Starting at the top of the records below, write out each line exactly as it stands, stopping after the line with "round; stroke-linejoin: round;"; exclude the pictures.

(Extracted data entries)
§
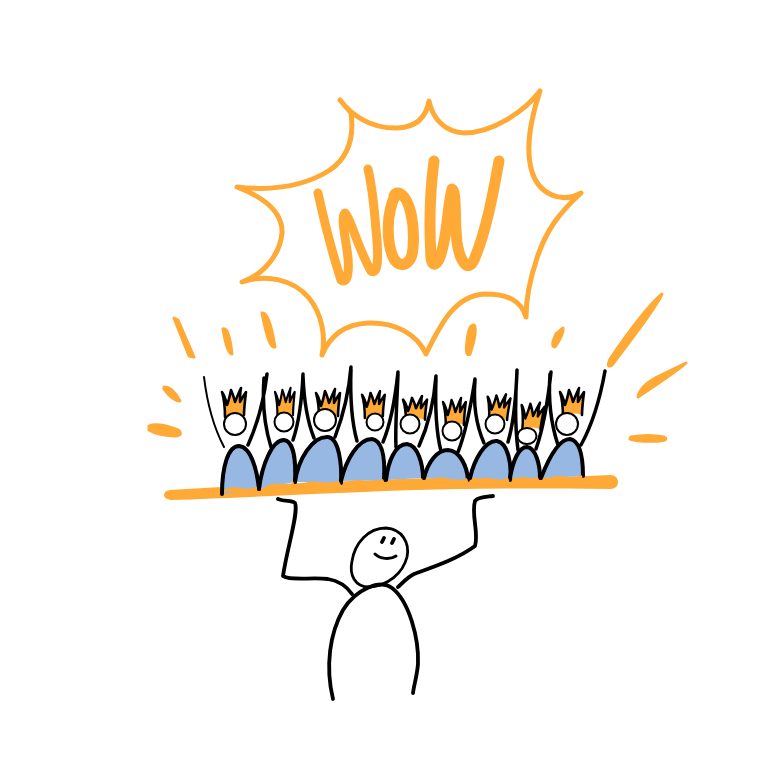
<!DOCTYPE html>
<html lang="en">
<head>
<meta charset="utf-8">
<title>Wow team</title>
<style>
:root { --orange: #ffa936; --blue: #98b8e4; --ink: #000; --paper: #fff; }
html, body { margin: 0; background: var(--paper); overflow: hidden; }
svg { display: block; width: 760px; height: 760px; }
path, line { stroke-linecap: round; stroke-linejoin: round; }
.burst { fill: none; stroke: var(--orange); stroke-width: 5; }
.lettering { fill: none; stroke: var(--orange); stroke-width: 11; }
.rays path { fill: var(--orange); stroke: var(--orange); stroke-width: 3; }
.platform { fill: var(--orange); }
.bodies { fill: var(--blue); stroke: var(--ink); stroke-width: 4; }
.arms { fill: none; stroke: var(--ink); stroke-width: 3.5; }
.heads { fill: var(--paper); stroke: var(--ink); stroke-width: 2; }
.crown-fill { fill: var(--orange); }
.crown-line { fill: none; stroke: var(--ink); stroke-width: 2.6; }
.carrier { fill: none; stroke: var(--ink); stroke-width: 3.8; }
</style>
</head>
<body>
<svg viewBox="0 0 760 760" role="img" aria-label="A smiling figure lifts a platform of cheering people with crowns under a burst reading WOW">
  <defs>
    <g id="crown">
      <path class="crown-fill" d="M0 4L4 17L9 2L13 14L19 0L19 14L24 4L22 27Q12 23 3 30Z"/>
      <path class="crown-line" d="M3 29C3 20 2 11 0 4C3 8 4 13 5 17C7 12 8 7 9 2C11 6 12 10 13 14C15 9 17 4 19 0C18 5 18 10 18 14C20 10 22 7 24 4C23 12 22 20 22 27"/>
    </g>
  </defs>

  <path class="burst" d="M237 187C272 191 305 186 330 170C350 156 354 135 351 113L340 100C352 116 372 129 398 128C416 127 426 118 429 101C433 120 446 132 464 133C492 133 524 112 540 91C531 118 525 149 532 172C539 194 561 204 581 193C558 214 546 231 537 258C529 282 526 302 526 317C521 300 507 294 485 294C455 295 440 325 426 354C417 334 395 322 368 323C348 324 331 333 322 355C326 337 322 314 309 298C293 279 266 274 242 282C263 275 280 255 282 233C283 211 263 197 237 187Z"/>

  <g class="lettering" role="img" aria-label="WOW">
    <path stroke-width="9" d="M318 193C324 221 332 252 341 280C348 285 350 270 347 250C344 230 341 217 345 213C349 215 361 255 371 271C378 276 379 258 376 230C374 204 371 182 368 169"/>
    <path d="M396 194C386 212 386 243 394 259C401 270 412 264 413 248C415 224 410 200 401 194C398 192 395 193 394 196"/>
    <path d="M434 161C430 191 429 224 431 258C432 268 438 265 441 254C448 232 447 209 452 189C457 191 454 217 457 242C460 262 468 273 474 260C486 232 493 194 499 161"/>
  </g>

  <g class="rays">
    <path d="M174 318L178 320L194 357L189 356Z"/>
    <path d="M223 329Q229 327 232 354Q227 354 223 329Z"/>
    <path d="M262 313Q269 311 275 347Q269 350 262 313Z"/>
    <path d="M164 387Q172 386 180 401Q173 401 164 389Z"/>
    <path d="M149 426Q158 422 178 430Q184 435 175 436Q157 435 149 430Z"/>
    <path d="M474 325Q478 330 470 354Q464 358 468 334Q470 324 474 325Z"/>
    <path d="M563 328Q564 334 555 347Q550 347 556 334Z"/>
    <path d="M662 294Q658 305 612 365Q606 369 610 359Q645 308 662 294Z"/>
    <path d="M686 363Q676 372 638 397Q640 386 657 377Z"/>
    <path d="M631 437Q648 434 664 437Q669 440 660 441Q639 442 630 439Z"/>
  </g>

  <g class="arms">
    <path stroke-width="2" d="M204 377C207 402 214 428 224 447"/>
    <path d="M267 374C264 400 257 425 248 445M264 378C262 405 265 428 271 447"/>
    <path d="M303 374C302 399 299 422 293 440M303 376C304 402 308 423 314 438"/>
    <path d="M351 367C349 391 343 416 335 437M351 369C350 397 352 423 357 441"/>
    <path d="M398 372C395 400 391 423 383 442M398 374C397 402 395 427 396 447"/>
    <path d="M436 376C434 402 428 426 419 446M436 378C435 407 436 432 441 451"/>
    <path d="M475 379C471 405 466 432 458 452M475 380C473 405 477 427 484 443"/>
    <path d="M517 370C516 397 514 422 508 442M517 372C515 401 515 427 518 450"/>
    <path d="M551 372C548 400 544 426 536 449M550 374C548 402 552 427 558 445"/>
    <path d="M605 371C600 399 592 425 581 445"/>
  </g>

  <path class="platform" d="M170 490C270 484 380 479 480 477C530 477 575 477 611 475Q618 476 618 482Q618 488 611 489C530 488 455 488 385 491C310 494 235 498 171 500Q164 499 164 495Q164 491 170 490Z"/>

  <g class="bodies">
    <path d="M222 494C222 467 228 446 239 446C251 447 257 470 259 489"/>
    <path d="M259 489C262 465 272 440 284 440C294 441 296 462 295 482"/>
    <path d="M295 482C298 460 312 436 328 437C339 438 342 465 341 483"/>
    <path d="M341 481C346 460 358 439 372 439C384 441 385 462 384 480"/>
    <path d="M386 480C388 462 395 444 407 444C418 445 423 465 423 478"/>
    <path d="M424 478C428 462 437 450 448 450C460 451 467 466 468 480"/>
    <path d="M470 478C474 460 485 440 497 441C508 443 512 465 510 480"/>
    <path d="M510 478C513 460 519 447 527 447C536 448 540 465 540 478"/>
    <path d="M541 478C548 460 558 439 570 439C581 441 583 460 583 476"/>
  </g>
  <path class="platform" d="M224 490Q232 486 240 488T257 487L257 492H224ZM261 490Q270 482 281 484T293 481L296 488ZM298 486Q308 480 318 482T339 481L342 487ZM343 484Q355 478 365 481T383 479L386 486ZM388 483Q398 477 408 480T422 478L424 485ZM426 481Q440 475 450 479T467 478L469 484ZM472 481Q485 476 494 479T508 477L510 484ZM513 481Q522 475 528 478T538 477L540 484ZM544 481Q556 474 566 477T582 475L583 483Z"/>

  <g class="crowns">
    <use href="#crown" x="222" y="388"/>
    <use href="#crown" transform="translate(275 388) scale(.82 1)"/>
    <use href="#crown" x="316" y="389"/>
    <use href="#crown" transform="translate(362 391) scale(.95 .93)"/>
    <use href="#crown" transform="translate(403 396) scale(1 .88)"/>
    <use href="#crown" transform="translate(443 398) scale(.95 1)"/>
    <use href="#crown" transform="translate(488 393) rotate(4) scale(.95)"/>
    <use href="#crown" transform="translate(522 401) rotate(5) scale(.95 1)"/>
    <use href="#crown" x="560" y="388"/>
  </g>
  <g class="heads">
    <circle cx="235" cy="424" r="11"/>
    <circle cx="284" cy="422" r="9.5"/>
    <circle cx="325" cy="420" r="11"/>
    <circle cx="375" cy="422" r="8.5"/>
    <circle cx="410" cy="424" r="9.5"/>
    <circle cx="452" cy="431" r="9.5"/>
    <circle cx="495" cy="424" r="9.5"/>
    <ellipse cx="527" cy="436" rx="9.5" ry="8"/>
    <circle cx="567" cy="424" r="11"/>
  </g>

  <g class="carrier">
    <path d="M278 499C285 502 291 500 295 503C299 512 287 548 283 576C290 581 312 577 328 579C340 581 347 587 352 594"/>
    <path d="M493 496C485 497 478 497 475 501C471 515 479 532 475 546C456 560 430 568 414 574C406 578 402 584 398 587"/>
    <path d="M333 699C325 666 330 633 343 610C356 589 380 579 392 588C409 601 419 638 418 664C417 676 414 685 413 693"/>
    <path stroke-width="2.8" d="M386 528C402 529 410 543 407 557C403 573 388 586 369 587C355 587 349 575 352 561C355 543 368 528 386 528Z"/>
    <path d="M384 538L382 542M394 539L392 543"/>
    <path stroke-width="3" d="M375 554C380 559 390 560 396 556"/>
  </g>
</svg>
</body>
</html>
§
## [SOLUTION FOR THIS EXERCISE]
<!DOCTYPE html>
<html lang="en">
<head>
<meta charset="utf-8">
<title>Wow team</title>
<style>
:root { --orange: #ffa936; --blue: #98b8e4; --ink: #000; --paper: #fff; }
html, body { margin: 0; background: var(--paper); overflow: hidden; }
svg { display: block; width: 760px; height: 760px; }
path, line { stroke-linecap: round; stroke-linejoin: round; }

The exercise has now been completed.